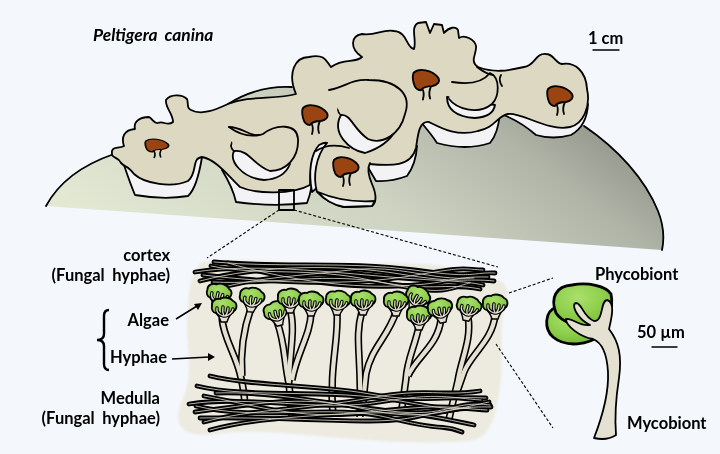
<!DOCTYPE html>
<html lang="en">
<head>
<meta charset="utf-8">
<title>Peltigera canina: lichen structure</title>
<style>
:root{--paper:#f4f7fc;--ink:#000;--thallus:#ddd8c2;--underside:#f3f3f6;--fruit:#9a4511;--alga:#92d14f;--alga-light:#a9e06c;--alga-dark:#74b936;--tissue:#edebe0;--hypha:#e4e0d2}
*{box-sizing:border-box;margin:0}
html,body{width:720px;height:454px;overflow:hidden;background:var(--paper)}
.diagram{position:relative;width:720px;height:454px;overflow:hidden;background:var(--paper);color:var(--ink);font:700 16.5px/20px Lato,"Open Sans",sans-serif}
.drawing{position:absolute;inset:0;width:720px;height:454px}
.label{position:absolute;white-space:nowrap;font-size:inherit;font-weight:700}
.right{text-align:right;word-spacing:3.5px}
.species{left:93px;top:25px;font-size:17.4px;font-style:italic;word-spacing:3px}
.scale-cm{left:588px;top:28px}
.cortex{right:550px;top:245px}
.algae{right:551px;top:310px}
.hyphae{right:553px;top:347px}
.medulla{right:560px;top:388px}
.phycobiont{left:595px;top:264px}
.scale-um{left:637px;top:322px}
.mycobiont{left:627px;top:413px}
.outline{stroke:var(--ink);stroke-width:1.8;stroke-linejoin:round;stroke-linecap:round}
.bold{stroke-width:2.8}
.fine{stroke-width:1.4}
.thallus{fill:var(--thallus)}
.underside{fill:var(--underside)}
.hypha{fill:var(--hypha)}
.line{fill:none}
.fruit{fill:var(--fruit)}
.casing,.core{fill:none;stroke-linecap:round}
.casing{stroke:var(--ink);stroke-width:4.8}
.core{stroke:var(--hypha);stroke-width:.8}
.stalk-edge,.stalk-fill{fill:none;stroke-linejoin:round}
.stalk-edge{stroke:var(--ink);stroke-width:7.4}
.stalk-fill{stroke:var(--hypha);stroke-width:4.2}
.finger-edge,.finger-fill{fill:none;stroke-linecap:round}
.finger-edge{stroke:var(--ink);stroke-width:3.4}
.finger-fill{stroke:var(--hypha);stroke-width:1.3}
.dashed{fill:none;stroke:var(--ink);stroke-width:1.1;stroke-dasharray:3 2}
</style>
</head>
<body>
<main class="diagram">
<svg class="drawing" viewBox="0 0 720 454" role="img" aria-label="Lichen on a rock with an enlarged cross-section and a single alga held by a hypha">
<defs>
<linearGradient id="rock-tone" x1="0" y1=".6" x2="1" y2=".25">
<stop offset="0" stop-color="#e2e8d2"/><stop offset=".45" stop-color="#ced3c2"/><stop offset=".75" stop-color="#b0b4a7"/><stop offset="1" stop-color="#85887e"/>
</linearGradient>
<radialGradient id="alga-tone" cx=".42" cy=".3" r=".75">
<stop offset="0" stop-color="var(--alga-light)"/><stop offset=".5" stop-color="var(--alga)"/><stop offset="1" stop-color="var(--alga-dark)"/>
</radialGradient>
<filter id="soft-edge" x="-5%" y="-5%" width="110%" height="110%"><feGaussianBlur stdDeviation=".8"/></filter>
<g id="fruit-body">
<path class="line outline" d="M-4 7Q-1 11-3 18M5 5Q2 11 4 17"/>
<path class="fruit outline" d="M-12-8C-7-13 6-11 12-3C14 1 11 4 6 5C1 5-3 6-5 9C-9 9-11 6-12 2C-13-2-13-6-12-8Z"/>
</g>
<path id="fingers" d="M-1 9C-4 8-8 6-7 1M0 9Q-2 5-1 0M1 9C3 7 4 5 4 1M1 9C6 8 8 6 9 2"/>
<g id="alga-cell">
<path class="hypha outline fine" d="M-8 5C-6 9-4 11-3 15H3C4 11 6 9 8 5Z"/>
<path class="outline" fill="url(#alga-tone)" d="M-12-1C-13-6-8-9-4-8C0-11 7-9 9-6C14-4 13 2 10 4C8 8 4 8 1 8C-2 10-6 9-8 6C-11 6-13 2-12-1Z"/>
<use class="finger-edge" href="#fingers"/>
<use class="finger-fill" href="#fingers"/>
</g>
<g id="cortex-strands">
<path d="M214 262C280 268 350 261 414 270S470 272 495 273"/>
<path d="M195 272C250 263 330 272 390 277S460 280 483 285"/>
<path d="M200 281C260 265 340 264 400 274S465 278 494 281"/>
<path d="M211 266C260 276 310 267 370 280S445 282 480 289"/>
<path d="M203 275C270 283 350 286 410 276S460 269 483 270"/>
<path d="M213 282C270 285 330 271 390 284S450 287 470 283"/>
<path d="M228 263C280 278 340 288 396 286S450 276 488 277"/>
<path d="M220 288C260 277 300 276 350 270S430 281 474 278"/>
</g>
<g id="medulla-strands">
<path d="M210 376C250 386 320 385 370 394S440 396 486 398"/>
<path d="M197 386C250 399 330 388 400 401S450 406 491 407"/>
<path d="M189 404C250 395 320 412 380 402S450 398 481 400"/>
<path d="M195 412C250 405 300 394 360 408S440 412 489 402"/>
<path d="M204 422C250 409 310 409 370 398S440 397 480 391"/>
<path d="M210 430C260 416 330 416 390 410S450 408 487 410"/>
<path d="M196 406C260 422 330 403 390 418S440 423 462 432"/>
<path d="M204 396C250 404 290 418 350 414S430 416 474 425"/>
<path d="M216 393C270 391 330 404 390 411S450 400 490 405"/>
<path d="M200 418C270 417 320 421 370 421S430 410 470 408"/>
</g>
<g id="stalks">
<path d="M222 318C223 338 237 356 241 378Q244 390 245 405"/>
<path d="M251 308C244 328 240 348 242 376"/>
<path d="M277 322C285 342 284 362 289 384L292 417"/>
<path d="M290 309C296 330 289 354 289 382"/>
<path d="M311 312C311 334 297 352 292 380"/>
<path d="M337 311C339 342 329 365 333 417"/>
<path d="M362 311C354 340 362 354 360 417"/>
<path d="M396 312C388 337 371 348 366 374L362 412"/>
<path d="M419 326C415 346 407 360 406 379L401 415"/>
<path d="M441 319C438 346 416 357 408 376"/>
<path d="M468 317C472 339 461 360 458 380L449 419"/>
<path d="M495 315C493 340 471 354 464 372L457 392"/>
</g>
</defs>

<g id="rock">
<path fill="url(#rock-tone)" d="M46 206C60 180 85 164 114 154L228 104C252 89 273 86 292 87L420 85L586 126C618 149 645 179 658 211Q666 231 662 250Z"/>
<path class="line outline" d="M46 206C60 180 85 164 114 154M228 104C252 89 273 86 292 87M584 126C618 149 645 179 658 211Q666 231 662 250"/>
</g>

<g id="lichen">
<g class="underside outline">
<path d="M124 165Q130 183 135 195Q164 200 188 196Q197 188 202 157Z"/>
<path d="M222 170Q233 188 236 202Q273 207 307 203Q314 186 313 160Z"/>
<path d="M366 164L376 181Q391 182 407 176Q416 164 417 146Z"/>
<path d="M420 121Q432 135 437 143Q466 151 490 143Q498 134 500 113Z"/>
<path d="M501 114Q520 121 536 135Q553 140 571 135Q587 126 588 104Z"/>
</g>
<path class="thallus outline" d="M112 151C113 146 119 149 124 146C121 137 124 130 135 129C133 121 141 117 149 117C153 119 154 124 158 123C163 120 167 127 173 122C173 113 165 108 166 100C170 94 182 94 187 99C189 104 186 108 191 110C202 116 217 109 228 104C250 95 275 100 296 94C287 73 295 57 309 57C326 53 327 63 331 67C344 57 355 64 362 57C350 49 350 36 362 34C376 36 382 29 394 31C408 32 406 48 414 49C417 40 410 27 418 23L426 22L430 33L434 24L442 25L444 33C449 27 456 26 458 30L459 38C465 34 475 40 476 46C477 54 469 61 478 67C494 73 507 71 524 67C535 66 535 53 546 54C554 54 555 63 562 64C575 62 586 71 587 89C591 107 583 124 570 127C548 132 522 112 508 114C497 116 495 128 478 131C457 137 441 128 429 122C419 121 418 134 416 148C411 167 391 166 369 164L315 151Q310 164 310 185C292 195 256 194 240 187C228 176 217 160 202 157C191 158 198 173 188 181C172 188 145 184 134 174C126 164 127 169 121 163C117 155 111 160 112 151Z"/>
<path class="underside outline" d="M312 192C308 171 311 154 319 145Q325 142 327 143C317 157 314 172 318 187Z"/>
<path class="thallus outline" d="M327 143C315 157 313 178 317 192Q328 204 344 207L372 206Q379 200 372 184Q366 170 370 163"/>
<path class="underside outline" d="M318 192Q343 203 375 201L372 206L344 207Q328 204 318 192Z"/>
<path class="line outline" d="M316 151Q329 142 349 148"/>
<path class="underside outline" d="M234 140Q228 146 234 151C229 161 242 178 264 180Q284 179 290 164L270 155Z"/>
<path class="thallus outline" d="M229 127C243 127 252 139 263 134C276 124 297 123 298 139C299 158 286 171 270 171C254 166 249 149 234 151"/>
<path class="line outline" d="M229 127Q244 138 259 135"/>
<path class="underside outline" d="M341 104Q335 110 341 115C331 133 349 150 365 153Q387 146 396 130Z"/>
<path class="thallus outline" d="M329 90C346 87 350 79 369 80C397 80 412 94 405 114C400 135 382 145 368 139C353 129 351 114 341 115"/>
<path class="underside outline" d="M447 97C447 112 460 117 475 118Q493 117 495 105Z"/>
<path class="thallus outline" d="M452 82C470 85 483 82 490 73C501 78 499 97 492 104C477 116 456 108 449 99"/>
<path class="line outline" d="M477 67Q486 74 493 75M501 75Q498 80 502 86"/>
<use href="#fruit-body" transform="translate(157 146) scale(.92 .65)"/>
<use href="#fruit-body" transform="translate(315 116)"/>
<use href="#fruit-body" transform="translate(346 168)"/>
<use href="#fruit-body" transform="translate(426 81) scale(1.03)"/>
<use href="#fruit-body" transform="translate(560 97)"/>
</g>

<g id="cross-section">
<path fill="var(--tissue)" filter="url(#soft-edge)" d="M201 262C250 256 310 267 370 264S463 267 497 279Q512 286 506 302C497 330 506 361 498 399Q493 438 470 441C400 446 350 438 283 433S210 440 187 432Q173 424 181 403C197 371 183 339 188 307Q188 278 201 262Z"/>
<use class="stalk-edge" href="#stalks"/>
<use class="stalk-fill" href="#stalks"/>
<use class="casing" href="#cortex-strands"/>
<use class="core" href="#cortex-strands"/>
<use class="casing" href="#medulla-strands"/>
<use class="core" href="#medulla-strands"/>
<g id="algal-layer">
<use href="#alga-cell" transform="translate(219 293) rotate(10)"/>
<use href="#alga-cell" transform="translate(224 307)"/>
<use href="#alga-cell" transform="translate(252 297) rotate(6)"/>
<use href="#alga-cell" transform="translate(276 311) rotate(-15)"/>
<use href="#alga-cell" transform="translate(290 298)"/>
<use href="#alga-cell" transform="translate(311 301)"/>
<use href="#alga-cell" transform="translate(338 300) rotate(5)"/>
<use href="#alga-cell" transform="translate(363 300)"/>
<use href="#alga-cell" transform="translate(396 301)"/>
<use href="#alga-cell" transform="translate(418 296) rotate(25)"/>
<use href="#alga-cell" transform="translate(419 315)"/>
<use href="#alga-cell" transform="translate(440 308) rotate(-12)"/>
<use href="#alga-cell" transform="translate(469 306) rotate(12)"/>
<use href="#alga-cell" transform="translate(495 304)"/>
</g>
</g>

<g id="single-alga">
<path class="outline bold" fill="url(#alga-tone)" d="M557 307C544 311 544 329 553 337C566 348 589 345 600 335L596 315Z"/>
<path class="outline bold" fill="url(#alga-tone)" d="M556 313C550 298 556 286 572 285C588 282 606 286 611 294C614 308 608 322 594 327C577 325 563 324 556 313Z"/>
<path class="hypha outline" d="M566 319C573 318 580 327 590 325C576 318 571 304 576 303C582 303 583 317 594 321C604 321 600 301 607 300C616 302 611 320 609 329C619 342 622 356 619 378Q614 410 616 435Q607 441 594 438C601 420 609 394 608 372C607 354 603 343 593 339C580 337 566 326 566 319Z"/>
</g>

<g id="guides">
<rect class="line outline" x="279" y="190" width="15" height="20"/>
<path class="dashed" d="M279 210L207 258M294 210L498 267M509 293L553 278M496 344L553 428"/>
<path class="line outline fine" d="M593 50H619M652 347H677"/>
<path fill="none" stroke="var(--ink)" stroke-width="2.4" d="M109 310Q104 310 104 316V334Q104 340 97 340Q104 340 104 346V364Q104 370 109 370"/>
<path fill="none" stroke="var(--ink)" stroke-width="1.5" d="M176 319L197 306M172 359L209 357"/>
<path d="M202 303L194 304L198 310ZM215 357L208 353V361Z"/>
</g>
</svg>
<h1 class="label species">Peltigera canina</h1>
<p class="label scale-cm">1 cm</p>
<p class="label right cortex">cortex<br>(Fungal hyphae)</p>
<p class="label algae">Algae</p>
<p class="label hyphae">Hyphae</p>
<p class="label right medulla">Medulla<br>(Fungal hyphae)</p>
<p class="label phycobiont">Phycobiont</p>
<p class="label scale-um">50 µm</p>
<p class="label mycobiont">Mycobiont</p>
</main>
</body>
</html>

__What is expected__: Out of the records above, pull each line containing the word "right".

__Solution to the problem__:
.right{text-align:right;word-spacing:3.5px}
.cortex{right:550px;top:245px}
.algae{right:551px;top:310px}
.hyphae{right:553px;top:347px}
.medulla{right:560px;top:388px}
<p class="label right cortex">cortex<br>(Fungal hyphae)</p>
<p class="label right medulla">Medulla<br>(Fungal hyphae)</p>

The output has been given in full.